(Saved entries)
■ ■ ■
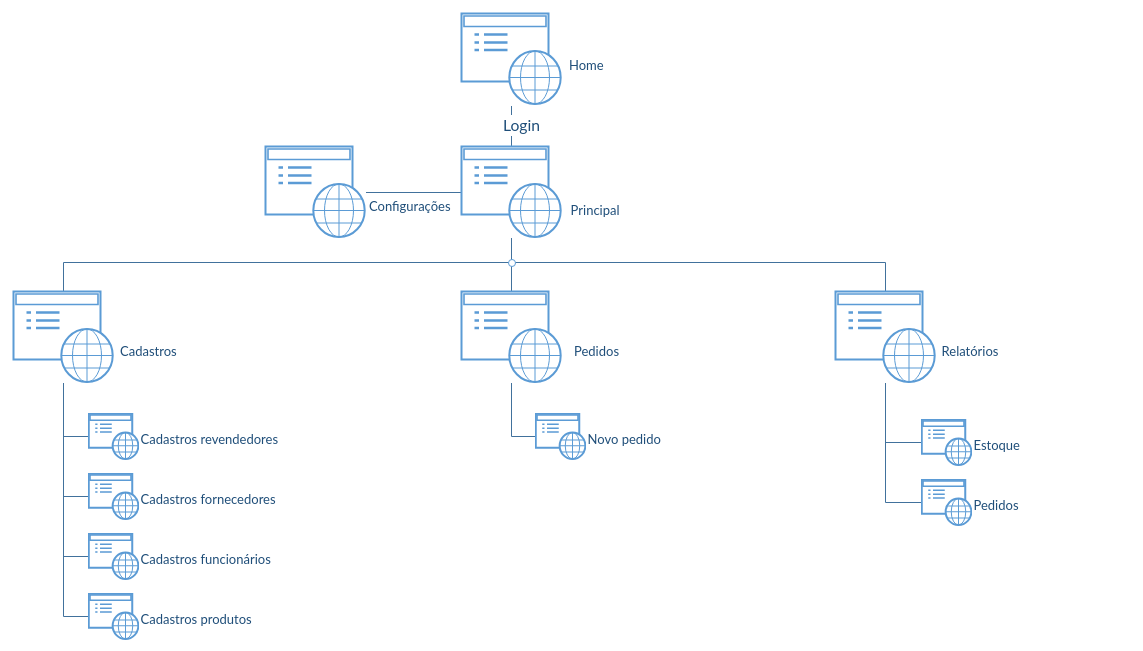
<!DOCTYPE html>
<html lang="pt-BR">
<head>
<meta charset="utf-8">
<title>Mapa do site</title>
<style>
:root {
  --paper: #ffffff;
  --icon: #5b9bd5;
  --connector: #41719c;
  --label: #1f4e79;
}
* { box-sizing: border-box; margin: 0; padding: 0; }
html, body { width: 1143px; height: 651px; overflow: hidden; background: var(--paper); }
.sitemap {
  position: relative;
  width: 1143px;
  height: 651px;
  overflow: hidden;
  color: var(--label);
  font: 13px/16px Lato, sans-serif;
}
.symbols { position: absolute; width: 0; height: 0; }
.connectors { position: absolute; left: 0; top: 0; fill: none; stroke: var(--connector); }
.connectors circle { fill: var(--paper); stroke: var(--icon); }
.outline { fill: var(--paper); stroke: var(--icon); stroke-width: 2; vector-effect: non-scaling-stroke; }
.title-bar { fill: var(--paper); stroke: var(--icon); stroke-width: 1.6; vector-effect: non-scaling-stroke; }
.meridians { fill: none; stroke: var(--icon); stroke-width: 1; }
.meridians * { vector-effect: non-scaling-stroke; }
.list-lines { fill: none; stroke: var(--icon); stroke-width: 2.6; }
.page, .subpages { position: absolute; left: var(--x); top: var(--y); }
.page { width: 102px; height: 94px; }
.page svg, .subpages svg { display: block; width: 100%; height: 100%; }
.label { position: absolute; left: var(--dx, 108px); top: var(--dy, 53px); white-space: nowrap; }
.subpages { display: flex; flex-direction: column; gap: 13px; list-style: none; }
.subpages li { position: relative; width: 51px; height: 47px; }
.subpages .label { left: 53px; top: 18.5px; }
.step { position: absolute; left: 503px; top: 115px; font-size: 15.7px; line-height: 20px; }
</style>
</head>
<body>
<svg class="symbols" aria-hidden="true">
  <defs>
    <symbol id="web-page" viewBox="0 0 102 94">
      <rect class="outline" x="1.5" y="1.5" width="87" height="68"/>
      <rect class="title-bar" x="4" y="4" width="82" height="10.5"/>
      <path class="list-lines" d="M14.5 22.5h4.5M24 22.5h23.5M14.5 30.5h4.5M24 30.5h23.5M14.5 38h4.5M24 38h23.5"/>
      <ellipse class="outline" cx="75" cy="65.5" rx="25.7" ry="26.5"/>
      <g class="meridians">
        <ellipse cx="75" cy="65.5" rx="14.5" ry="26.5"/>
        <path d="M75 39v53M49 65.5h52M52 54h46M52 78h46"/>
      </g>
    </symbol>
  </defs>
</svg>

<main class="sitemap">
  <svg class="connectors" width="1143" height="651" viewBox="0 0 1143 651" aria-hidden="true">
    <path d="M511.5 106V115M511.5 136V146M366 192.5H461"/>
    <path d="M511.5 238V291M63.5 291V262.5H885.5V291"/>
    <path d="M63.5 383V616.5H88M63.5 436.5H88M63.5 496.5H88M63.5 556.5H88"/>
    <path d="M511.5 383V436.5H535"/>
    <path d="M885.5 383V502.5H921M885.5 442.5H921"/>
    <circle cx="512" cy="263" r="3.5"/>
  </svg>

  <div class="page" style="--x:460px;--y:12px">
    <svg aria-hidden="true"><use href="#web-page"/></svg>
    <span class="label" style="--dx:109px;--dy:45px">Home</span>
  </div>
  <span class="step">Login</span>

  <div class="page" style="--x:264px;--y:145px">
    <svg aria-hidden="true"><use href="#web-page"/></svg>
    <span class="label" style="--dx:105px">Configurações</span>
  </div>
  <div class="page" style="--x:460px;--y:145px">
    <svg aria-hidden="true"><use href="#web-page"/></svg>
    <span class="label" style="--dx:110.6px;--dy:57px">Principal</span>
  </div>

  <div class="page" style="--x:12px;--y:290px">
    <svg aria-hidden="true"><use href="#web-page"/></svg>
    <span class="label">Cadastros</span>
  </div>
  <ul class="subpages" style="--x:87.5px;--y:412.5px">
    <li><svg aria-hidden="true"><use href="#web-page"/></svg><span class="label">Cadastros revendedores</span></li>
    <li><svg aria-hidden="true"><use href="#web-page"/></svg><span class="label">Cadastros fornecedores</span></li>
    <li><svg aria-hidden="true"><use href="#web-page"/></svg><span class="label">Cadastros funcionários</span></li>
    <li><svg aria-hidden="true"><use href="#web-page"/></svg><span class="label">Cadastros produtos</span></li>
  </ul>

  <div class="page" style="--x:460px;--y:290px">
    <svg aria-hidden="true"><use href="#web-page"/></svg>
    <span class="label" style="--dx:114px">Pedidos</span>
  </div>
  <ul class="subpages" style="--x:534.5px;--y:412.5px">
    <li><svg aria-hidden="true"><use href="#web-page"/></svg><span class="label">Novo pedido</span></li>
  </ul>

  <div class="page" style="--x:834px;--y:290px">
    <svg aria-hidden="true"><use href="#web-page"/></svg>
    <span class="label" style="--dx:107.6px">Relatórios</span>
  </div>
  <ul class="subpages" style="--x:920.5px;--y:418.5px">
    <li><svg aria-hidden="true"><use href="#web-page"/></svg><span class="label">Estoque</span></li>
    <li><svg aria-hidden="true"><use href="#web-page"/></svg><span class="label">Pedidos</span></li>
  </ul>
</main>
</body>
</html>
■ ■ ■
→ TASK PROMPT: Take every line from the data that includes the word "none".

→ TASK RESPONSE:
.connectors { position: absolute; left: 0; top: 0; fill: none; stroke: var(--connector); }
.meridians { fill: none; stroke: var(--icon); stroke-width: 1; }
.list-lines { fill: none; stroke: var(--icon); stroke-width: 2.6; }
.subpages { display: flex; flex-direction: column; gap: 13px; list-style: none; }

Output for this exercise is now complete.